▸ WHAT YOU ARE ASKED TO DO:
Please state how many lines in the records below contain the word "three", giving only the number.

▸ GIVEN ENTRIES:
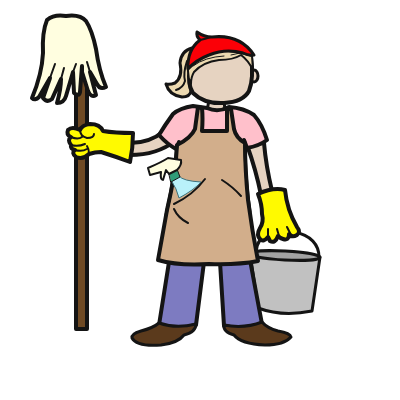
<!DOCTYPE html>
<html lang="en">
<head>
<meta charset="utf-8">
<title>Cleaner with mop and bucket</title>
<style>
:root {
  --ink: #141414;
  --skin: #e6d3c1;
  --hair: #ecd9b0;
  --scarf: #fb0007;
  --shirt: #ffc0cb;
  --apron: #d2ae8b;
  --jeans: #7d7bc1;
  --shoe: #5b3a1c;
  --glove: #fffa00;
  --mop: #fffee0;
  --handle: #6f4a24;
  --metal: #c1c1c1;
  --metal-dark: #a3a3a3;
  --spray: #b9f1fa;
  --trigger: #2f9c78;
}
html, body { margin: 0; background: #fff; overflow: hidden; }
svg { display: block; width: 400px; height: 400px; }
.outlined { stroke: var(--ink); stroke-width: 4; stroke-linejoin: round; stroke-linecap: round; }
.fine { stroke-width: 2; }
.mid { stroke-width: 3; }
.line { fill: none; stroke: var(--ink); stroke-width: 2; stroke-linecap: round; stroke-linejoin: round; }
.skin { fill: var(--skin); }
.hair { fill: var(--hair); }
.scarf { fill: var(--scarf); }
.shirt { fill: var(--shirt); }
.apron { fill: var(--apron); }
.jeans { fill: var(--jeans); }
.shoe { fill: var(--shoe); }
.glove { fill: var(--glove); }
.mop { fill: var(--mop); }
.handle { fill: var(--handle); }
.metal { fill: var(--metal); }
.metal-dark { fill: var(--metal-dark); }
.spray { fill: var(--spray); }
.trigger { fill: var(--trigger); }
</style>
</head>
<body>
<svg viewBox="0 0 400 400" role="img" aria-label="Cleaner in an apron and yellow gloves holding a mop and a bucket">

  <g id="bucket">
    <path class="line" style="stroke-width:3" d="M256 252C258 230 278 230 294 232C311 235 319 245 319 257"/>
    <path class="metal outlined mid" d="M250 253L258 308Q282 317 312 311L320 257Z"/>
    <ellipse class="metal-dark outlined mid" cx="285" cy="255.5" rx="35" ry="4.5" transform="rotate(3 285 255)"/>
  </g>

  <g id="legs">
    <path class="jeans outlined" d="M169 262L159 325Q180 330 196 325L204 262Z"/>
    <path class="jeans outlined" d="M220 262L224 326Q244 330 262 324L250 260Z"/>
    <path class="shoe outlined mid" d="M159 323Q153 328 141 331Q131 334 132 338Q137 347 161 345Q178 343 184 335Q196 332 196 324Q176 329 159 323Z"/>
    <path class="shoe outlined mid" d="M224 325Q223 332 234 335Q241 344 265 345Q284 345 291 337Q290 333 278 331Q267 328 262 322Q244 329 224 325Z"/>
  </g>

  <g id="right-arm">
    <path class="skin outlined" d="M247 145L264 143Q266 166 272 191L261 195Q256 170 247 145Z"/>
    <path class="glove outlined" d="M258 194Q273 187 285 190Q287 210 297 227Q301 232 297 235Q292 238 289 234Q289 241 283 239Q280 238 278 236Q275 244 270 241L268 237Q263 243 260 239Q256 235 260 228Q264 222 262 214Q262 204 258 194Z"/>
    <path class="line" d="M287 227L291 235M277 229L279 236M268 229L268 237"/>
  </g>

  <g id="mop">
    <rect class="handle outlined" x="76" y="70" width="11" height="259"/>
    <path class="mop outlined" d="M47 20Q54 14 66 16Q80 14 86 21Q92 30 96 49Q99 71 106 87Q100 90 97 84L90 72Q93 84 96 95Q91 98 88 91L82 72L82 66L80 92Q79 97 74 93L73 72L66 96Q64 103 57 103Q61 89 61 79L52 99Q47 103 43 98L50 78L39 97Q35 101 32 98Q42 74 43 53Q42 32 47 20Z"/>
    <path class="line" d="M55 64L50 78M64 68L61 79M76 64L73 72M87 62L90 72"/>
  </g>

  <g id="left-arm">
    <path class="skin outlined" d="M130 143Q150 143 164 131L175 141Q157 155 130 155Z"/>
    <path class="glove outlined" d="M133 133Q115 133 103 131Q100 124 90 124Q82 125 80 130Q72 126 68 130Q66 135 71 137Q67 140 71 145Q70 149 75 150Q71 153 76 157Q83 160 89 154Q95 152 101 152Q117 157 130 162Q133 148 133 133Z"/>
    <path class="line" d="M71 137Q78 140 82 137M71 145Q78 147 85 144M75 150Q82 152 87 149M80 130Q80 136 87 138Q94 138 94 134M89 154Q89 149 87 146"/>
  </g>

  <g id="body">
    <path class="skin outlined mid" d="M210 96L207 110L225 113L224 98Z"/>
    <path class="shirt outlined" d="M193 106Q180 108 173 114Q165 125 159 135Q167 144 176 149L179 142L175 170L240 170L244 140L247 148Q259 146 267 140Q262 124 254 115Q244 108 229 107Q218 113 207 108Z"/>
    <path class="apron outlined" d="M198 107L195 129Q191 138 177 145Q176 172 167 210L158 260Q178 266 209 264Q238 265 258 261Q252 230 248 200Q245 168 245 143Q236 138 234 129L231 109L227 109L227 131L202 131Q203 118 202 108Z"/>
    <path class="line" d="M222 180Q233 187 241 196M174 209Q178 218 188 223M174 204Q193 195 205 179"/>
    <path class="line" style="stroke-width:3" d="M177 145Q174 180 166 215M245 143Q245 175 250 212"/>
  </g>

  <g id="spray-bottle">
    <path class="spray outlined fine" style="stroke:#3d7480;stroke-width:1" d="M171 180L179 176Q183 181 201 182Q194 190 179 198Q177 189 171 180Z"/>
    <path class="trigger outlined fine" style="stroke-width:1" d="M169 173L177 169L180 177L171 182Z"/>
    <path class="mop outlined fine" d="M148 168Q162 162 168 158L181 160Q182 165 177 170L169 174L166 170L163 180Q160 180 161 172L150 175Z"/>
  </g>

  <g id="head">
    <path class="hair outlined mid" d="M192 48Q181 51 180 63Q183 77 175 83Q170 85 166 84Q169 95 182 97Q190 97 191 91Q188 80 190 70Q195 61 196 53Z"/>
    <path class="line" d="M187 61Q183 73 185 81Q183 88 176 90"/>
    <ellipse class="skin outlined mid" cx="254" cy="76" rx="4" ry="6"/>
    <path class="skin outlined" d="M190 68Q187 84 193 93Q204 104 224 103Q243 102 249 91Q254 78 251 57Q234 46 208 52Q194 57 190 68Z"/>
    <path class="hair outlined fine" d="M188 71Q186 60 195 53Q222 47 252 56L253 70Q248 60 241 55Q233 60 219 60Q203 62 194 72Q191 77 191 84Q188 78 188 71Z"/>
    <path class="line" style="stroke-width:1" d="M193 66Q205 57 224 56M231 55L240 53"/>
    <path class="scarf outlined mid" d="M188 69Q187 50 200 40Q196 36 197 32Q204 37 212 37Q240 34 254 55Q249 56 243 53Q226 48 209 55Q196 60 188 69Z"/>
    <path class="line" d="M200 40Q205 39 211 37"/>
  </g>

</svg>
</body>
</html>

* * *

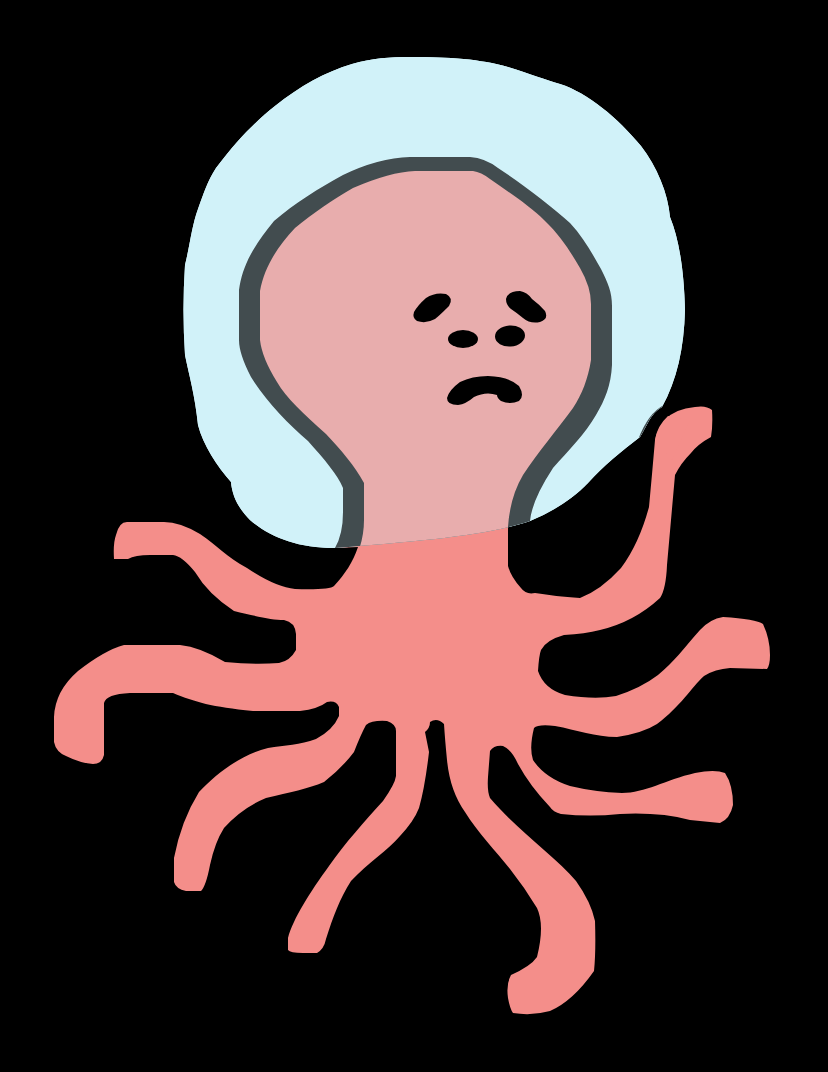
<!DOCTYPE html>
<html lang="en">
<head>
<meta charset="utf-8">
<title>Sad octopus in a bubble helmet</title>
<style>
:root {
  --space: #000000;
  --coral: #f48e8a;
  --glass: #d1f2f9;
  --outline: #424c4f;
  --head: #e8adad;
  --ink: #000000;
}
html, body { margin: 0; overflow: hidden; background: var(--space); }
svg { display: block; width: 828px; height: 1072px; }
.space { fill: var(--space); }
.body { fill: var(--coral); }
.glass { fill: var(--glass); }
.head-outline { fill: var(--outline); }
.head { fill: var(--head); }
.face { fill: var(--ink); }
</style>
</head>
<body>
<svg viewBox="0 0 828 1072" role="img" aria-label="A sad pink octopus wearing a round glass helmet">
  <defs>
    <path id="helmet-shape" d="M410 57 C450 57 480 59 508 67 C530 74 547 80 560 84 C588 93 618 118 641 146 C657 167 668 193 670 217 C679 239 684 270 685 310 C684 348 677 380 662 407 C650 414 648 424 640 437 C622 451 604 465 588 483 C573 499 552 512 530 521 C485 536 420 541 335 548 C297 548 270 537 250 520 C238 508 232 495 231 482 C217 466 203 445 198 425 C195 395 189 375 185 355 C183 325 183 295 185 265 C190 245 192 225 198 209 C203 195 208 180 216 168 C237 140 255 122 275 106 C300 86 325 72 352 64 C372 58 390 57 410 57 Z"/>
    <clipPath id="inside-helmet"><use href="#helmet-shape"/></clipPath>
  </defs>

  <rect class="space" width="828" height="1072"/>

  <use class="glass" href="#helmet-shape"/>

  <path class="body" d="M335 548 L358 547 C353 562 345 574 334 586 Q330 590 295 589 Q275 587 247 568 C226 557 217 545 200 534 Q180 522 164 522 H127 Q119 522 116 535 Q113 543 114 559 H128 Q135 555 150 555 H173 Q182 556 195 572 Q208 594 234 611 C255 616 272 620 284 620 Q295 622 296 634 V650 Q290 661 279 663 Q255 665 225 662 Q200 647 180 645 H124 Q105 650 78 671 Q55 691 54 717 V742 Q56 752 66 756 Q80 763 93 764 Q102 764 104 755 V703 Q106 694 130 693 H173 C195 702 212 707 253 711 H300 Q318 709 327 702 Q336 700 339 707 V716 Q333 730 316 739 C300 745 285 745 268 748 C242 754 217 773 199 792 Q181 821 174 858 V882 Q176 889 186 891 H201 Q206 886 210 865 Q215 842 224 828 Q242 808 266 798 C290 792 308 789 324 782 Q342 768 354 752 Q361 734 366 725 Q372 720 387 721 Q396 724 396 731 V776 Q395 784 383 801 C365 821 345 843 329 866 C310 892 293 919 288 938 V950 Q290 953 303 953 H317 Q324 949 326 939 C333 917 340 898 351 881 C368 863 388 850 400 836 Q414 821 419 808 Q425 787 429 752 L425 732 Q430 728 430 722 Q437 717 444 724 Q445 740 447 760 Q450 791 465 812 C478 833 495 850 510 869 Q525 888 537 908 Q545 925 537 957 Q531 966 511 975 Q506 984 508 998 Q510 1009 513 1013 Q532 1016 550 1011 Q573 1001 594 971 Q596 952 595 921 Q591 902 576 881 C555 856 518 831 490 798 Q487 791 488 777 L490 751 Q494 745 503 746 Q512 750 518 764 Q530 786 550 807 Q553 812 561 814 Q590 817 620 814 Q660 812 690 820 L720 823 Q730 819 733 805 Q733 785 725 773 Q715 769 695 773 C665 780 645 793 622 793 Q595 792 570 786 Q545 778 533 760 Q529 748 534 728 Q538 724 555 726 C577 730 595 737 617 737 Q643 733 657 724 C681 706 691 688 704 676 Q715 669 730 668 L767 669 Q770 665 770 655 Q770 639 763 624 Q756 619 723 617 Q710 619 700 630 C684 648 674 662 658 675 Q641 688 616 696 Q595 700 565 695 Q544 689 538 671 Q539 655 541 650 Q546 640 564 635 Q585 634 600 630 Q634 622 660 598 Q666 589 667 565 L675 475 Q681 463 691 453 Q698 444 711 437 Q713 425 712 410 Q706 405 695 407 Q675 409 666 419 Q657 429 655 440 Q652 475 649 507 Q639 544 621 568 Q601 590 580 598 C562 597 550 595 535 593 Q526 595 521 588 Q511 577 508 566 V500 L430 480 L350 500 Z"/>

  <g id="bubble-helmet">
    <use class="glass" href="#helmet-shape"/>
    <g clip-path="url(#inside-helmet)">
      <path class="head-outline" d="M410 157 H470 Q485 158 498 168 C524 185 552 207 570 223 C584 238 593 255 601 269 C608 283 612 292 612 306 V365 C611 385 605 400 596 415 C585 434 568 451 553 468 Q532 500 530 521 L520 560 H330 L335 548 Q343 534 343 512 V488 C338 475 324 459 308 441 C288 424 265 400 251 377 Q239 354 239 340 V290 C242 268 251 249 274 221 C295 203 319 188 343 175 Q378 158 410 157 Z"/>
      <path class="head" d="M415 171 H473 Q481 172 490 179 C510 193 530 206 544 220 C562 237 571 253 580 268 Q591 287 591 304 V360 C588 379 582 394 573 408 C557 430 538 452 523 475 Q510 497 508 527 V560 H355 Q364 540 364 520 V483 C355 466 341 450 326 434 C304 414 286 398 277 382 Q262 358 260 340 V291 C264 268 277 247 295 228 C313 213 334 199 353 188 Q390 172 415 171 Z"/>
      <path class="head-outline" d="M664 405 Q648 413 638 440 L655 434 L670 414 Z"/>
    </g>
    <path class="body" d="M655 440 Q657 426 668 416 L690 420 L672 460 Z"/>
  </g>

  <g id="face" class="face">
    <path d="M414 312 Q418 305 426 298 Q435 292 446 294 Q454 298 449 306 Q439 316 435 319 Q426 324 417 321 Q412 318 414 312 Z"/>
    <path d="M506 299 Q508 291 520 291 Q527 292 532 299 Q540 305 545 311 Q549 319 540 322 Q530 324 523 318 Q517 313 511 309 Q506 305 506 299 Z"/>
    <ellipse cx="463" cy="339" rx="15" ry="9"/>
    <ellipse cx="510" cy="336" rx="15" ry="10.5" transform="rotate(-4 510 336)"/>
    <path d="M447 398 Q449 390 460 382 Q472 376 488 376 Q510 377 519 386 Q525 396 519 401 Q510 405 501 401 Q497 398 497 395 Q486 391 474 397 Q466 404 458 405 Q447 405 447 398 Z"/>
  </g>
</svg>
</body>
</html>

---

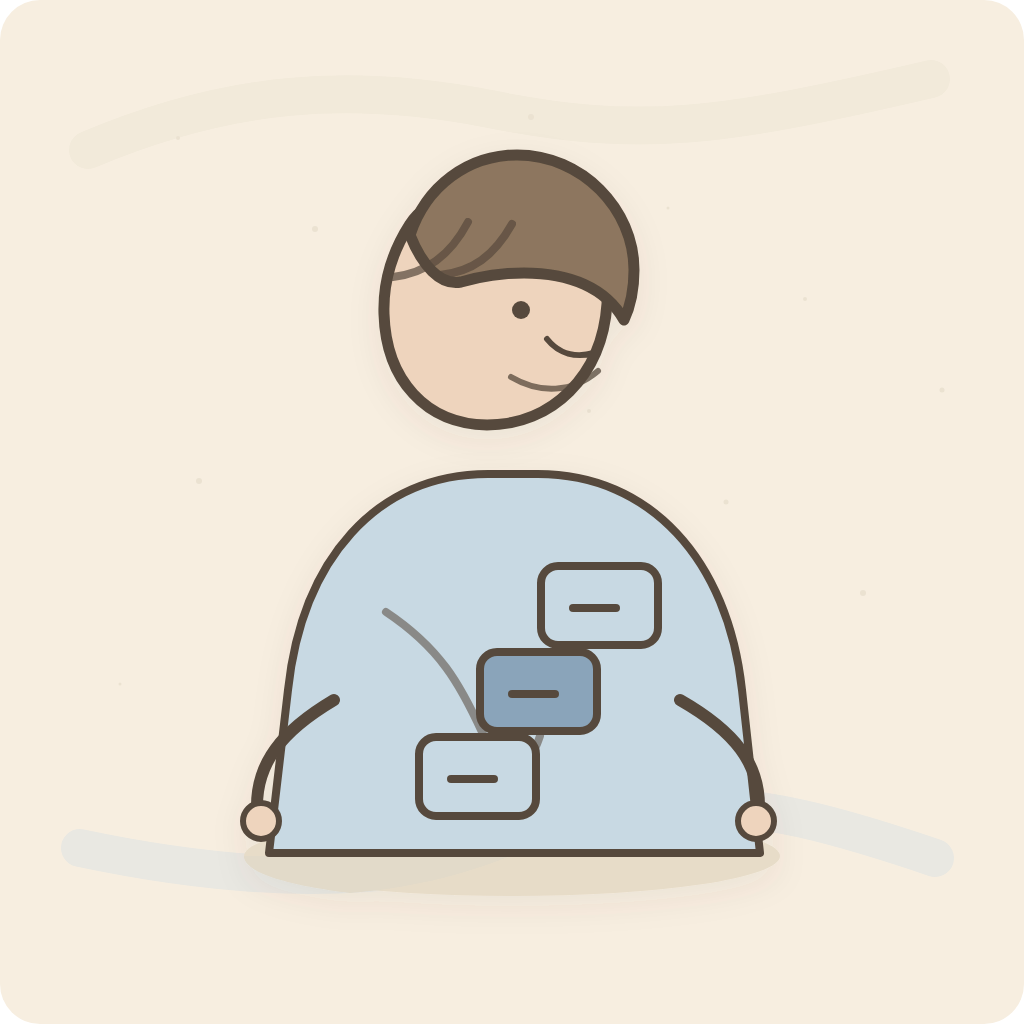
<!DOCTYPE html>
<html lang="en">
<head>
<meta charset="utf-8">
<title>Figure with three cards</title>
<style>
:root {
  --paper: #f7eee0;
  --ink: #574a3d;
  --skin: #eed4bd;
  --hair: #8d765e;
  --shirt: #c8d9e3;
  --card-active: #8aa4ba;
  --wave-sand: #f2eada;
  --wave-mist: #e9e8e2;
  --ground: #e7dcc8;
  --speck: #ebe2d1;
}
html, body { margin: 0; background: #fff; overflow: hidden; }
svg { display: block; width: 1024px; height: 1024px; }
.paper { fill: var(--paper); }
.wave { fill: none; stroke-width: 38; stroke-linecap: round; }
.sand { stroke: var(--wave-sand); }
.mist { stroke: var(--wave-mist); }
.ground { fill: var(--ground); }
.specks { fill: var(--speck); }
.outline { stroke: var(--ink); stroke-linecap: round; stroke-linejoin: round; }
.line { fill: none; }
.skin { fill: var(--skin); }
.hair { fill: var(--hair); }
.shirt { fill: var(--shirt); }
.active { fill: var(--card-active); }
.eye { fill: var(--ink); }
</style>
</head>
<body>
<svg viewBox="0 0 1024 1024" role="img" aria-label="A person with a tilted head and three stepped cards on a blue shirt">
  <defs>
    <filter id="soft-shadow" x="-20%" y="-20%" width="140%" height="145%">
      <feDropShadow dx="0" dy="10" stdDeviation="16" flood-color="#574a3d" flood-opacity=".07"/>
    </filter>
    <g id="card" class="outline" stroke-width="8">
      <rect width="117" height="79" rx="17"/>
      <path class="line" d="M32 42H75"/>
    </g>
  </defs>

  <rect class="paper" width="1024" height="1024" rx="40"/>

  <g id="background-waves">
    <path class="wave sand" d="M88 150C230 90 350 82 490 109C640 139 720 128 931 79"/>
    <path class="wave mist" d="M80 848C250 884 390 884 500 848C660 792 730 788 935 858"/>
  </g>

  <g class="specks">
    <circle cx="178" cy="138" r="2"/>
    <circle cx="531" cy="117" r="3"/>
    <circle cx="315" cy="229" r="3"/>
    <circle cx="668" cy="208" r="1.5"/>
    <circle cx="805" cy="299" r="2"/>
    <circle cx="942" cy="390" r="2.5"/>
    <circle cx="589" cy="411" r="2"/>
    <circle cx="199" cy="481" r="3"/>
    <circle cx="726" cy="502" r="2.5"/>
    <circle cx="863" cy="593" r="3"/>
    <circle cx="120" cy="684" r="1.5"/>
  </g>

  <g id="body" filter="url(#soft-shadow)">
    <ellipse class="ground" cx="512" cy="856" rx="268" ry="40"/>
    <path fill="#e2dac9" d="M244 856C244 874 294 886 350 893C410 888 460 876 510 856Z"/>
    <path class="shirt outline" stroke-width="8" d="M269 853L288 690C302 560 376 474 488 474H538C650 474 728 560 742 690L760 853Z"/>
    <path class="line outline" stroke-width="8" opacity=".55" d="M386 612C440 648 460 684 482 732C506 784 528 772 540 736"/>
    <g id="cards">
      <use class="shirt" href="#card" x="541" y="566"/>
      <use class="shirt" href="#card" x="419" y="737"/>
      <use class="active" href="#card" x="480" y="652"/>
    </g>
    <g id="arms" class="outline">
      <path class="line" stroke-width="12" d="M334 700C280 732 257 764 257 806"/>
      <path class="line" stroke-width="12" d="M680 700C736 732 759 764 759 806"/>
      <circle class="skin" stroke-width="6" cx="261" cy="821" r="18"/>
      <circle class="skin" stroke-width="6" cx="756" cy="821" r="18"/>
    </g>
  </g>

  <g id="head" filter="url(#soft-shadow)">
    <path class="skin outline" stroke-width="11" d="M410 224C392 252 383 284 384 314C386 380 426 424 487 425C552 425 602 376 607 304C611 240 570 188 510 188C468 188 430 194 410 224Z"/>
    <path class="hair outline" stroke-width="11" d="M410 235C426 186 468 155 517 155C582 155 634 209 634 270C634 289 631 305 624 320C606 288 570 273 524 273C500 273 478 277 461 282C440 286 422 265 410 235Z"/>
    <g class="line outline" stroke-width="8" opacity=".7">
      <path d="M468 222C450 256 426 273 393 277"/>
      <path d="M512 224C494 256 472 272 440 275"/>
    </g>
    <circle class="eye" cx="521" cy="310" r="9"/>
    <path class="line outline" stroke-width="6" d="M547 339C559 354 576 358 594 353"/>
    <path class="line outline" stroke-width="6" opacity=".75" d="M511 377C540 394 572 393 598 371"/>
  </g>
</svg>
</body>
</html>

▸ TASK ANSWER:
2